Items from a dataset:
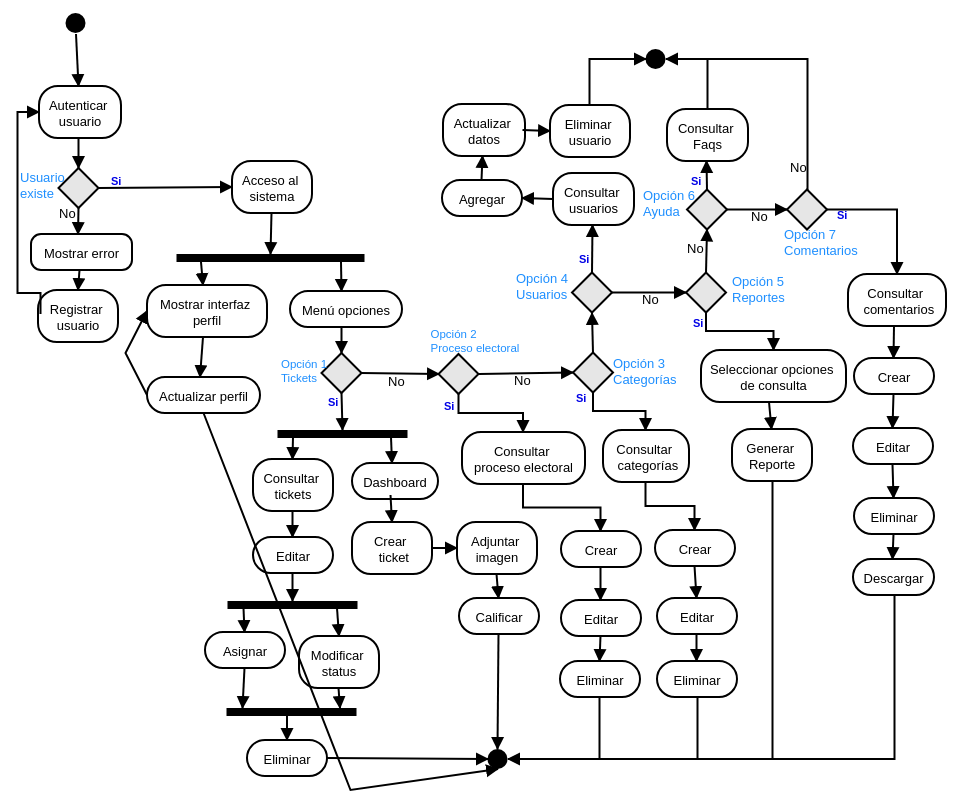
<!DOCTYPE html>
<html lang="es">
<head>
<meta charset="utf-8">
<title>Diagrama de actividades</title>
<style>
:root {
  --paper: #fff;
  --ink: #000;
  --decision: #e6e6e6;
  --option: #1e8fff;
  --yes: #0000e6;
}
* { box-sizing: border-box; }
body { margin: 0; background: var(--paper); }
.diagram {
  position: relative;
  width: 964px;
  height: 804px;
  overflow: hidden;
  background: var(--paper);
  color: var(--ink);
  font: 13px/16px "Liberation Sans", Arial, sans-serif;
}
.action, .label {
  position: absolute;
  left: calc(var(--x) * 1px);
  top: calc(var(--y) * 1px);
  margin: 0;
  white-space: pre;
}
.action {
  display: flex;
  align-items: center;
  justify-content: center;
  width: calc(var(--w) * 1px);
  height: 54px;
  padding-top: 3px;
  border: 2px solid var(--ink);
  border-radius: 20px;
  background: var(--paper);
  text-align: center;
}
.action.short { height: 38px; }
.action.notice { border-radius: 11px; }
.option { color: var(--option); }
.option.small { font-size: 11.5px; line-height: 14px; }
.yes { color: var(--yes); font-size: 11px; font-weight: bold; line-height: 13px; }
.flow { position: absolute; left: 0; top: 0; }
.edges { fill: none; stroke: var(--ink); stroke-width: 2; }
.edges .arrows path { marker-end: url(#arrow); }
.decisions { fill: var(--decision); stroke: var(--ink); stroke-width: 2; }
</style>
</head>
<body>
<main class="diagram">

  <!-- Acceso -->
  <div class="action" style="--x:38;--y:85;--w:84">Autenticar 
usuario</div>
  <div class="action short notice" style="--x:30;--y:233;--w:103">Mostrar error</div>
  <div class="action" style="--x:37;--y:289;--w:82">Registrar 
usuario</div>
  <div class="action" style="--x:231;--y:160;--w:82">Acceso al 
sistema</div>

  <!-- Perfil y menú -->
  <div class="action" style="--x:146;--y:284;--w:122">Mostrar interfaz 
perfil</div>
  <div class="action short" style="--x:146;--y:376;--w:115">Actualizar perfil</div>
  <div class="action short" style="--x:289;--y:290;--w:114">Menú opciones</div>

  <!-- Tickets -->
  <div class="action" style="--x:252;--y:458;--w:82">Consultar 
tickets</div>
  <div class="action short" style="--x:252;--y:536;--w:82">Editar</div>
  <div class="action short" style="--x:204;--y:631;--w:82">Asignar</div>
  <div class="action" style="--x:298;--y:635;--w:82">Modificar 
status</div>
  <div class="action short" style="--x:246;--y:739;--w:82">Eliminar</div>
  <div class="action short" style="--x:351;--y:462;--w:88">Dashboard</div>
  <div class="action" style="--x:351;--y:521;--w:82">Crear 
 ticket</div>
  <div class="action" style="--x:456;--y:521;--w:82">Adjuntar 
imagen</div>
  <div class="action short" style="--x:458;--y:597;--w:82">Calificar</div>

  <!-- Proceso electoral -->
  <div class="action" style="--x:461;--y:431;--w:125">Consultar 
proceso electoral</div>
  <div class="action short" style="--x:560;--y:530;--w:82">Crear</div>
  <div class="action short" style="--x:560;--y:599;--w:82">Editar</div>
  <div class="action short" style="--x:559;--y:660;--w:82">Eliminar</div>

  <!-- Categorías -->
  <div class="action" style="--x:602;--y:429;--w:88">Consultar 
 categorías</div>
  <div class="action short" style="--x:654;--y:529;--w:82">Crear</div>
  <div class="action short" style="--x:656;--y:597;--w:82">Editar</div>
  <div class="action short" style="--x:656;--y:660;--w:82">Eliminar</div>

  <!-- Usuarios -->
  <div class="action" style="--x:552;--y:172;--w:83">Consultar 
usuarios</div>
  <div class="action short" style="--x:441;--y:179;--w:82">Agregar</div>
  <div class="action" style="--x:442;--y:103;--w:84">Actualizar 
datos</div>
  <div class="action" style="--x:549;--y:104;--w:82">Eliminar 
usuario</div>

  <!-- Reportes, ayuda y comentarios -->
  <div class="action" style="--x:700;--y:349;--w:147">Seleccionar opciones 
de consulta</div>
  <div class="action" style="--x:731;--y:428;--w:82">Generar 
Reporte</div>
  <div class="action" style="--x:666;--y:108;--w:83">Consultar 
Faqs</div>
  <div class="action" style="--x:847;--y:273;--w:100">Consultar 
 comentarios</div>
  <div class="action short" style="--x:853;--y:357;--w:82">Crear</div>
  <div class="action short" style="--x:852;--y:427;--w:82">Editar</div>
  <div class="action short" style="--x:853;--y:497;--w:82">Eliminar</div>
  <div class="action short" style="--x:852;--y:558;--w:83">Descargar</div>

  <svg class="flow" width="964" height="804" viewBox="0 0 964 804" aria-hidden="true">
    <defs>
      <marker id="arrow" markerUnits="userSpaceOnUse" markerWidth="14" markerHeight="14" refX="12" refY="7" orient="auto">
        <path d="M0 0.5L13 7L0 13.5Z" fill="#000" stroke="none"/>
      </marker>
      <polygon id="diamond" points="0,-20 20,0 0,20 -20,0"/>
    </defs>

    <g class="edges">
      <g class="arrows">
        <!-- Acceso -->
        <path d="M76 34L78.5 86"/>
        <path d="M78.5 138V168"/>
        <path d="M98 188L232 187"/>
        <path d="M78.5 208L78 234"/>
        <path d="M79.5 270L78 290"/>
        <path d="M40.5 314V293H17.5V112H39"/>
        <path d="M271.5 213L270.5 254"/>
        <!-- Perfil y menú -->
        <path d="M201 262L203 285"/>
        <path d="M341 262L341.5 291"/>
        <path d="M203 337L200 377"/>
        <path d="M147 395L125.5 353L147 311"/>
        <path d="M203.5 413L350.5 790L498 769"/>
        <path d="M341.5 327V353"/>
        <!-- Opciones -->
        <path d="M361 373L439 374"/>
        <path d="M479 374L573 372.5"/>
        <path d="M593 353L592 313"/>
        <path d="M612 292.5H686"/>
        <path d="M706 273L707 229.5"/>
        <path d="M727 209.5H787"/>
        <path d="M341.5 393L342.5 430"/>
        <path d="M458.5 394V413H523V432"/>
        <path d="M593 392V411H645.5V430"/>
        <path d="M592 273L592.5 225"/>
        <path d="M706 312V331H773.5V350"/>
        <path d="M707 190L706.5 161"/>
        <path d="M827 209.5H897V274"/>
        <!-- Tickets -->
        <path d="M293 437L292.5 459"/>
        <path d="M391 437L392 463"/>
        <path d="M292.5 511V537"/>
        <path d="M292.5 573V601"/>
        <path d="M243.5 608L244.5 632"/>
        <path d="M337 608L339 636"/>
        <path d="M244.5 668L242.5 708"/>
        <path d="M338.5 688L340 708"/>
        <path d="M287 715V740"/>
        <path d="M327 758L488 759"/>
        <path d="M390.5 495L392 522"/>
        <path d="M432 548H457"/>
        <path d="M496.5 574L498.5 598"/>
        <path d="M498.5 634L497.5 749"/>
        <!-- Proceso electoral y categorías -->
        <path d="M523 484V507.5H600.5V531"/>
        <path d="M600.5 567V600"/>
        <path d="M600.5 636L599.5 661"/>
        <path d="M645.5 482V506H694.5V530"/>
        <path d="M694.5 566L696.5 598"/>
        <path d="M696.5 634V661"/>
        <!-- Usuarios -->
        <path d="M553 199L522 198"/>
        <path d="M481.5 180L482.5 156"/>
        <path d="M522.5 130L550 131"/>
        <path d="M589.5 105V59H646"/>
        <!-- Reportes, ayuda y comentarios -->
        <path d="M769 402L771.5 429"/>
        <path d="M807.5 190V59H666"/>
        <path d="M894 326L893.5 358"/>
        <path d="M893.5 394L892.5 428"/>
        <path d="M892.5 464L893.5 498"/>
        <path d="M893.5 534L892.5 559"/>
        <path d="M894.5 595V759H508"/>
      </g>
      <path d="M707.5 109V59M599.5 697V759M697.5 697V759M772.5 481V759"/>
    </g>

    <g class="decisions">
      <use href="#diamond" x="78.5" y="188"/>
      <use href="#diamond" x="341.5" y="373"/>
      <use href="#diamond" x="458.5" y="374"/>
      <use href="#diamond" x="593" y="372.5"/>
      <use href="#diamond" x="592" y="292.5"/>
      <use href="#diamond" x="706" y="292.5"/>
      <use href="#diamond" x="707" y="209.5"/>
      <use href="#diamond" x="807" y="209.5"/>
    </g>

    <g class="bars">
      <rect x="176.5" y="254" width="188" height="8"/>
      <rect x="277.5" y="430" width="130" height="8"/>
      <rect x="227.5" y="601" width="130" height="8"/>
      <rect x="226.5" y="708" width="130" height="8"/>
    </g>

    <g class="terminals">
      <circle cx="75.5" cy="23" r="10"/>
      <circle cx="655.5" cy="59" r="10"/>
      <circle cx="497.5" cy="759" r="10"/>
    </g>
  </svg>

  <!-- Decisiones -->
  <p class="label option" style="--x:20;--y:170">Usuario
existe</p>
  <p class="label option small" style="--x:281;--y:357">Opción 1
Tickets</p>
  <p class="label option small" style="--x:430.5;--y:327">Opción 2
Proceso electoral</p>
  <p class="label option" style="--x:613;--y:356">Opción 3
Categorías</p>
  <p class="label option" style="--x:516;--y:271">Opción 4
Usuarios</p>
  <p class="label option" style="--x:732;--y:274">Opción 5
Reportes</p>
  <p class="label option" style="--x:643;--y:188">Opción 6
Ayuda</p>
  <p class="label option" style="--x:784;--y:227">Opción 7
Comentarios</p>

  <!-- Respuestas -->
  <p class="label yes" style="--x:111;--y:175">Si</p>
  <p class="label yes" style="--x:328;--y:396">Si</p>
  <p class="label yes" style="--x:444;--y:400">Si</p>
  <p class="label yes" style="--x:576;--y:392">Si</p>
  <p class="label yes" style="--x:579;--y:253">Si</p>
  <p class="label yes" style="--x:691;--y:175">Si</p>
  <p class="label yes" style="--x:693;--y:317">Si</p>
  <p class="label yes" style="--x:837;--y:209">Si</p>
  <p class="label" style="--x:59;--y:206">No</p>
  <p class="label" style="--x:388;--y:374">No</p>
  <p class="label" style="--x:514;--y:373">No</p>
  <p class="label" style="--x:642;--y:292">No</p>
  <p class="label" style="--x:687;--y:241">No</p>
  <p class="label" style="--x:751;--y:209">No</p>
  <p class="label" style="--x:790;--y:160">No</p>
</main>
</body>
</html>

→ **What you have to do**
I need every line of the data that has the word "Crear"; please list them.

→ **Written answer**
  <div class="action" style="--x:351;--y:521;--w:82">Crear 
  <div class="action short" style="--x:560;--y:530;--w:82">Crear</div>
  <div class="action short" style="--x:654;--y:529;--w:82">Crear</div>
  <div class="action short" style="--x:853;--y:357;--w:82">Crear</div>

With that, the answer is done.